> PROBLEM REQUIREMENTS
Write out the records below exactly as they appear, skipping each picture.
EXERCISE MATERIAL Start Marker
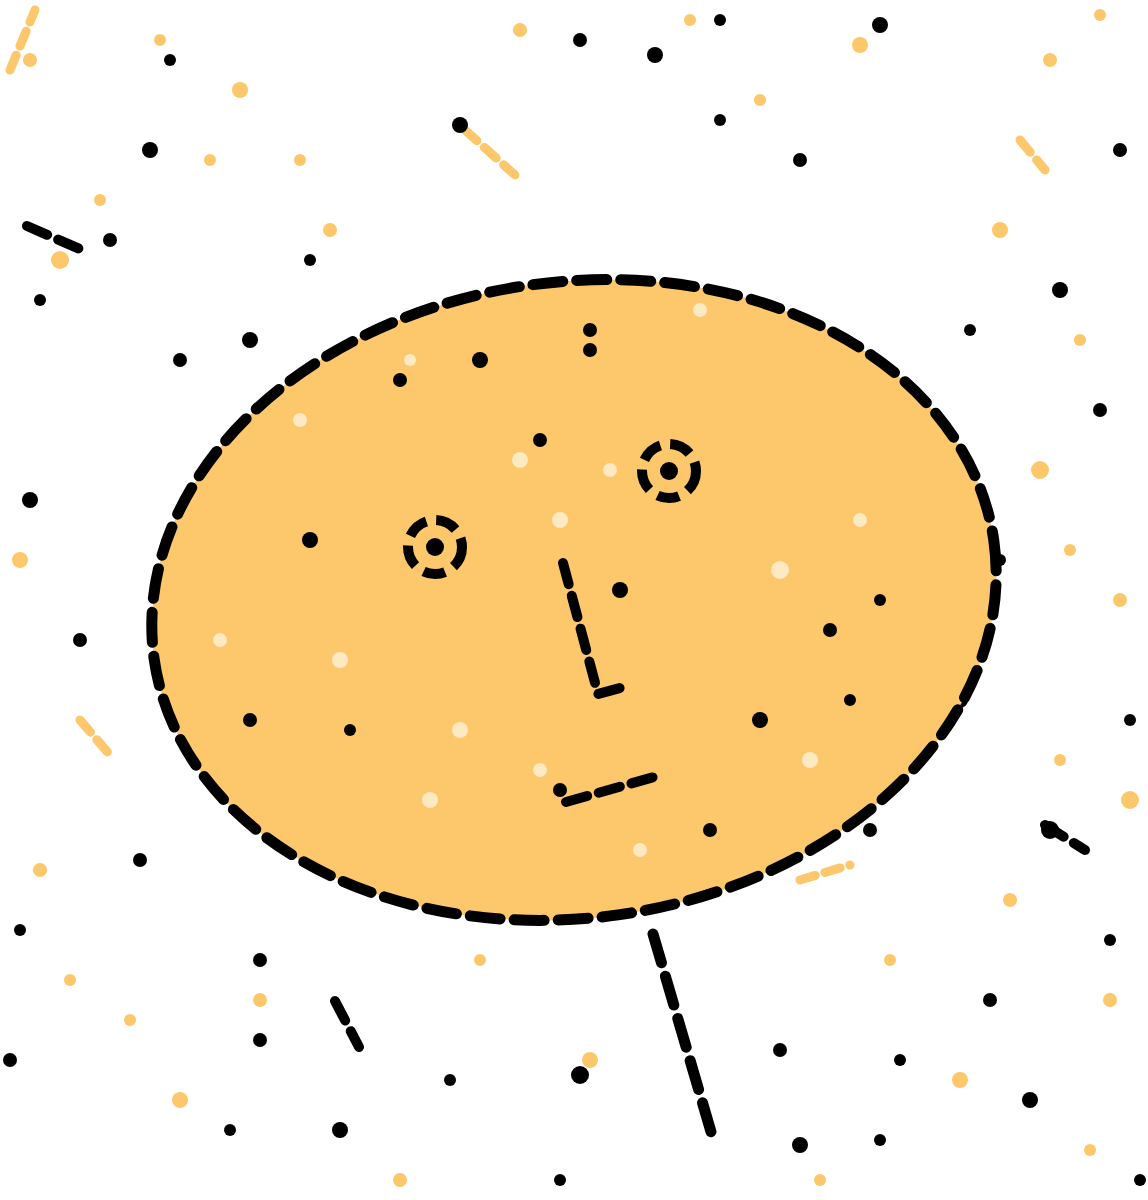
<!DOCTYPE html>
<html lang="en">
<head>
<meta charset="utf-8">
<title>Round Face</title>
<link rel="stylesheet" href="https://fonts.googleapis.com/css2?family=Inter&display=swap">
<style>
  :root {
    --paper: #ffffff;
    --ink: #000000;
    --apricot: #fdc76b;
    --speck-light: #fde9c2;
  }
  html, body { margin: 0; padding: 0; overflow: hidden; background: var(--paper); font-family: "Inter", sans-serif; }
  .canvas { width: 1148px; height: 1200px; display: block; }
  .face-fill { fill: var(--apricot); }
  .dash-line { fill: none; stroke: var(--ink); stroke-width: 11; stroke-dasharray: 30 14; stroke-linecap: round; }
  .dash-short { fill: none; stroke: var(--ink); stroke-width: 10; stroke-dasharray: 22 12; stroke-linecap: round; }
  .orange-stroke { fill: none; stroke: var(--apricot); stroke-width: 9; stroke-dasharray: 16 10; stroke-linecap: round; }
  .ink-dots circle { fill: var(--ink); }
  .apricot-dots circle { fill: var(--apricot); }
  .light-dots circle { fill: var(--speck-light); }
</style>
</head>
<body>
<svg class="canvas" viewBox="0 0 1148 1200" xmlns="http://www.w3.org/2000/svg" role="img" aria-label="Doodle of a round orange face on a stick among scattered dots">
  <rect width="1148" height="1200" fill="var(--paper)"/>

  <g class="apricot-dots">
    <circle cx="30" cy="60" r="7"/><circle cx="160" cy="40" r="6"/><circle cx="240" cy="90" r="8"/>
    <circle cx="100" cy="200" r="6"/><circle cx="60" cy="260" r="9"/><circle cx="300" cy="160" r="6"/>
    <circle cx="520" cy="30" r="7"/><circle cx="690" cy="20" r="6"/><circle cx="860" cy="45" r="8"/>
    <circle cx="1050" cy="60" r="7"/><circle cx="1100" cy="15" r="6"/><circle cx="1000" cy="230" r="8"/>
    <circle cx="1080" cy="340" r="6"/><circle cx="1040" cy="470" r="9"/><circle cx="1120" cy="600" r="7"/>
    <circle cx="1060" cy="760" r="6"/><circle cx="1130" cy="800" r="9"/><circle cx="1010" cy="900" r="7"/>
    <circle cx="960" cy="1080" r="8"/><circle cx="1090" cy="1150" r="6"/><circle cx="20" cy="560" r="8"/>
    <circle cx="40" cy="870" r="7"/><circle cx="70" cy="980" r="6"/><circle cx="180" cy="1100" r="8"/>
    <circle cx="480" cy="960" r="6"/><circle cx="590" cy="1060" r="8"/><circle cx="820" cy="1180" r="6"/>
    <circle cx="400" cy="1180" r="7"/><circle cx="890" cy="960" r="6"/><circle cx="260" cy="1000" r="7"/>
    <circle cx="210" cy="160" r="6"/><circle cx="330" cy="230" r="7"/><circle cx="760" cy="100" r="6"/>
    <circle cx="1070" cy="550" r="6"/><circle cx="1110" cy="1000" r="7"/><circle cx="130" cy="1020" r="6"/>
  </g>
  <path class="orange-stroke" d="M10 70 L35 10 M465 130 L515 175 M80 720 L110 755 M1020 140 L1045 170 M800 880 L850 865"/>

  <g class="ink-dots">
    <circle cx="150" cy="150" r="8"/><circle cx="110" cy="240" r="7"/><circle cx="40" cy="300" r="6"/>
    <circle cx="310" cy="260" r="6"/><circle cx="460" cy="125" r="8"/><circle cx="580" cy="40" r="7"/>
    <circle cx="655" cy="55" r="8"/><circle cx="720" cy="120" r="6"/><circle cx="800" cy="160" r="7"/>
    <circle cx="880" cy="25" r="8"/><circle cx="970" cy="330" r="6"/><circle cx="1060" cy="290" r="8"/>
    <circle cx="1100" cy="410" r="7"/><circle cx="1000" cy="560" r="6"/><circle cx="1130" cy="720" r="6"/>
    <circle cx="1050" cy="830" r="9"/><circle cx="990" cy="1000" r="7"/><circle cx="1030" cy="1100" r="8"/>
    <circle cx="880" cy="1140" r="6"/><circle cx="800" cy="1145" r="8"/><circle cx="780" cy="1050" r="7"/>
    <circle cx="560" cy="1180" r="6"/><circle cx="580" cy="1075" r="9"/><circle cx="340" cy="1130" r="8"/>
    <circle cx="260" cy="960" r="7"/><circle cx="260" cy="1040" r="7"/><circle cx="230" cy="1130" r="6"/>
    <circle cx="30" cy="500" r="8"/><circle cx="80" cy="640" r="7"/><circle cx="140" cy="860" r="7"/>
    <circle cx="20" cy="930" r="6"/><circle cx="10" cy="1060" r="7"/><circle cx="1140" cy="1180" r="6"/>
    <circle cx="180" cy="360" r="7"/><circle cx="250" cy="340" r="8"/><circle cx="960" cy="700" r="8"/>
    <circle cx="920" cy="420" r="7"/><circle cx="270" cy="770" r="7"/><circle cx="330" cy="870" r="8"/>
    <circle cx="540" cy="880" r="7"/><circle cx="700" cy="890" r="8"/><circle cx="870" cy="830" r="7"/>
    <circle cx="170" cy="60" r="6"/><circle cx="720" cy="20" r="6"/><circle cx="1120" cy="150" r="7"/>
    <circle cx="1110" cy="940" r="6"/><circle cx="900" cy="1060" r="6"/><circle cx="450" cy="1080" r="6"/>
  </g>

  <path class="dash-short" d="M27 226 L82 250 M1045 825 L1085 850"/>

  <ellipse class="face-fill" cx="574" cy="600" rx="424" ry="318" transform="rotate(-8 574 600)"/>

  <g class="light-dots">
    <circle cx="300" cy="420" r="7"/><circle cx="520" cy="460" r="8"/><circle cx="700" cy="310" r="7"/>
    <circle cx="560" cy="520" r="8"/><circle cx="610" cy="470" r="7"/><circle cx="780" cy="570" r="9"/>
    <circle cx="430" cy="800" r="8"/><circle cx="540" cy="770" r="7"/><circle cx="460" cy="730" r="8"/>
    <circle cx="220" cy="640" r="7"/><circle cx="340" cy="660" r="8"/><circle cx="860" cy="520" r="7"/>
    <circle cx="810" cy="760" r="8"/><circle cx="640" cy="850" r="7"/><circle cx="410" cy="360" r="6"/>
  </g>
  <g class="ink-dots">
    <circle cx="400" cy="380" r="7"/><circle cx="480" cy="360" r="8"/><circle cx="590" cy="330" r="7"/>
    <circle cx="590" cy="350" r="7"/><circle cx="540" cy="440" r="7"/><circle cx="310" cy="540" r="8"/>
    <circle cx="250" cy="720" r="7"/><circle cx="350" cy="730" r="6"/><circle cx="760" cy="720" r="8"/>
    <circle cx="830" cy="630" r="7"/><circle cx="880" cy="600" r="6"/><circle cx="560" cy="790" r="7"/>
    <circle cx="710" cy="830" r="7"/><circle cx="850" cy="700" r="6"/><circle cx="620" cy="590" r="8"/>
  </g>

  <ellipse class="dash-line" cx="574" cy="600" rx="424" ry="318" transform="rotate(-8 574 600)"/>

  <g class="eyes">
    <circle cx="435" cy="547" r="27" fill="none" stroke="var(--ink)" stroke-width="10" stroke-dasharray="22 10"/>
    <circle cx="435" cy="547" r="9" fill="var(--ink)"/>
    <circle cx="669" cy="471" r="27" fill="none" stroke="var(--ink)" stroke-width="10" stroke-dasharray="22 10"/>
    <circle cx="669" cy="471" r="9" fill="var(--ink)"/>
  </g>
  <path class="dash-short" d="M563 563 L598 694 L620 688"/>
  <path class="dash-short" d="M566 802 L661 775"/>

  <path class="dash-line" d="M653 934 L714 1142"/>
  <path class="dash-short" d="M335 1001 L359 1047"/>
</svg>
</body>
</html>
EXERCISE MATERIAL End Marker
> ANSWER SPACE
<!DOCTYPE html>
<html lang="en">
<head>
<meta charset="utf-8">
<title>Round Face</title>
<link rel="stylesheet" href="https://fonts.googleapis.com/css2?family=Inter&display=swap">
<style>
  :root {
    --paper: #ffffff;
    --ink: #000000;
    --apricot: #fdc76b;
    --speck-light: #fde9c2;
  }
  html, body { margin: 0; padding: 0; overflow: hidden; background: var(--paper); font-family: "Inter", sans-serif; }
  .canvas { width: 1148px; height: 1200px; display: block; }
  .face-fill { fill: var(--apricot); }
  .dash-line { fill: none; stroke: var(--ink); stroke-width: 11; stroke-dasharray: 30 14; stroke-linecap: round; }
  .dash-short { fill: none; stroke: var(--ink); stroke-width: 10; stroke-dasharray: 22 12; stroke-linecap: round; }
  .orange-stroke { fill: none; stroke: var(--apricot); stroke-width: 9; stroke-dasharray: 16 10; stroke-linecap: round; }
  .ink-dots circle { fill: var(--ink); }
  .apricot-dots circle { fill: var(--apricot); }
  .light-dots circle { fill: var(--speck-light); }
</style>
</head>
<body>
<svg class="canvas" viewBox="0 0 1148 1200" xmlns="http://www.w3.org/2000/svg" role="img" aria-label="Doodle of a round orange face on a stick among scattered dots">
  <rect width="1148" height="1200" fill="var(--paper)"/>

  <g class="apricot-dots">
    <circle cx="30" cy="60" r="7"/><circle cx="160" cy="40" r="6"/><circle cx="240" cy="90" r="8"/>
    <circle cx="100" cy="200" r="6"/><circle cx="60" cy="260" r="9"/><circle cx="300" cy="160" r="6"/>
    <circle cx="520" cy="30" r="7"/><circle cx="690" cy="20" r="6"/><circle cx="860" cy="45" r="8"/>
    <circle cx="1050" cy="60" r="7"/><circle cx="1100" cy="15" r="6"/><circle cx="1000" cy="230" r="8"/>
    <circle cx="1080" cy="340" r="6"/><circle cx="1040" cy="470" r="9"/><circle cx="1120" cy="600" r="7"/>
    <circle cx="1060" cy="760" r="6"/><circle cx="1130" cy="800" r="9"/><circle cx="1010" cy="900" r="7"/>
    <circle cx="960" cy="1080" r="8"/><circle cx="1090" cy="1150" r="6"/><circle cx="20" cy="560" r="8"/>
    <circle cx="40" cy="870" r="7"/><circle cx="70" cy="980" r="6"/><circle cx="180" cy="1100" r="8"/>
    <circle cx="480" cy="960" r="6"/><circle cx="590" cy="1060" r="8"/><circle cx="820" cy="1180" r="6"/>
    <circle cx="400" cy="1180" r="7"/><circle cx="890" cy="960" r="6"/><circle cx="260" cy="1000" r="7"/>
    <circle cx="210" cy="160" r="6"/><circle cx="330" cy="230" r="7"/><circle cx="760" cy="100" r="6"/>
    <circle cx="1070" cy="550" r="6"/><circle cx="1110" cy="1000" r="7"/><circle cx="130" cy="1020" r="6"/>
  </g>
  <path class="orange-stroke" d="M10 70 L35 10 M465 130 L515 175 M80 720 L110 755 M1020 140 L1045 170 M800 880 L850 865"/>

  <g class="ink-dots">
    <circle cx="150" cy="150" r="8"/><circle cx="110" cy="240" r="7"/><circle cx="40" cy="300" r="6"/>
    <circle cx="310" cy="260" r="6"/><circle cx="460" cy="125" r="8"/><circle cx="580" cy="40" r="7"/>
    <circle cx="655" cy="55" r="8"/><circle cx="720" cy="120" r="6"/><circle cx="800" cy="160" r="7"/>
    <circle cx="880" cy="25" r="8"/><circle cx="970" cy="330" r="6"/><circle cx="1060" cy="290" r="8"/>
    <circle cx="1100" cy="410" r="7"/><circle cx="1000" cy="560" r="6"/><circle cx="1130" cy="720" r="6"/>
    <circle cx="1050" cy="830" r="9"/><circle cx="990" cy="1000" r="7"/><circle cx="1030" cy="1100" r="8"/>
    <circle cx="880" cy="1140" r="6"/><circle cx="800" cy="1145" r="8"/><circle cx="780" cy="1050" r="7"/>
    <circle cx="560" cy="1180" r="6"/><circle cx="580" cy="1075" r="9"/><circle cx="340" cy="1130" r="8"/>
    <circle cx="260" cy="960" r="7"/><circle cx="260" cy="1040" r="7"/><circle cx="230" cy="1130" r="6"/>
    <circle cx="30" cy="500" r="8"/><circle cx="80" cy="640" r="7"/><circle cx="140" cy="860" r="7"/>
    <circle cx="20" cy="930" r="6"/><circle cx="10" cy="1060" r="7"/><circle cx="1140" cy="1180" r="6"/>
    <circle cx="180" cy="360" r="7"/><circle cx="250" cy="340" r="8"/><circle cx="960" cy="700" r="8"/>
    <circle cx="920" cy="420" r="7"/><circle cx="270" cy="770" r="7"/><circle cx="330" cy="870" r="8"/>
    <circle cx="540" cy="880" r="7"/><circle cx="700" cy="890" r="8"/><circle cx="870" cy="830" r="7"/>
    <circle cx="170" cy="60" r="6"/><circle cx="720" cy="20" r="6"/><circle cx="1120" cy="150" r="7"/>
    <circle cx="1110" cy="940" r="6"/><circle cx="900" cy="1060" r="6"/><circle cx="450" cy="1080" r="6"/>
  </g>

  <path class="dash-short" d="M27 226 L82 250 M1045 825 L1085 850"/>

  <ellipse class="face-fill" cx="574" cy="600" rx="424" ry="318" transform="rotate(-8 574 600)"/>

  <g class="light-dots">
    <circle cx="300" cy="420" r="7"/><circle cx="520" cy="460" r="8"/><circle cx="700" cy="310" r="7"/>
    <circle cx="560" cy="520" r="8"/><circle cx="610" cy="470" r="7"/><circle cx="780" cy="570" r="9"/>
    <circle cx="430" cy="800" r="8"/><circle cx="540" cy="770" r="7"/><circle cx="460" cy="730" r="8"/>
    <circle cx="220" cy="640" r="7"/><circle cx="340" cy="660" r="8"/><circle cx="860" cy="520" r="7"/>
    <circle cx="810" cy="760" r="8"/><circle cx="640" cy="850" r="7"/><circle cx="410" cy="360" r="6"/>
  </g>
  <g class="ink-dots">
    <circle cx="400" cy="380" r="7"/><circle cx="480" cy="360" r="8"/><circle cx="590" cy="330" r="7"/>
    <circle cx="590" cy="350" r="7"/><circle cx="540" cy="440" r="7"/><circle cx="310" cy="540" r="8"/>
    <circle cx="250" cy="720" r="7"/><circle cx="350" cy="730" r="6"/><circle cx="760" cy="720" r="8"/>
    <circle cx="830" cy="630" r="7"/><circle cx="880" cy="600" r="6"/><circle cx="560" cy="790" r="7"/>
    <circle cx="710" cy="830" r="7"/><circle cx="850" cy="700" r="6"/><circle cx="620" cy="590" r="8"/>
  </g>

  <ellipse class="dash-line" cx="574" cy="600" rx="424" ry="318" transform="rotate(-8 574 600)"/>

  <g class="eyes">
    <circle cx="435" cy="547" r="27" fill="none" stroke="var(--ink)" stroke-width="10" stroke-dasharray="22 10"/>
    <circle cx="435" cy="547" r="9" fill="var(--ink)"/>
    <circle cx="669" cy="471" r="27" fill="none" stroke="var(--ink)" stroke-width="10" stroke-dasharray="22 10"/>
    <circle cx="669" cy="471" r="9" fill="var(--ink)"/>
  </g>
  <path class="dash-short" d="M563 563 L598 694 L620 688"/>
  <path class="dash-short" d="M566 802 L661 775"/>

  <path class="dash-line" d="M653 934 L714 1142"/>
  <path class="dash-short" d="M335 1001 L359 1047"/>
</svg>
</body>
</html>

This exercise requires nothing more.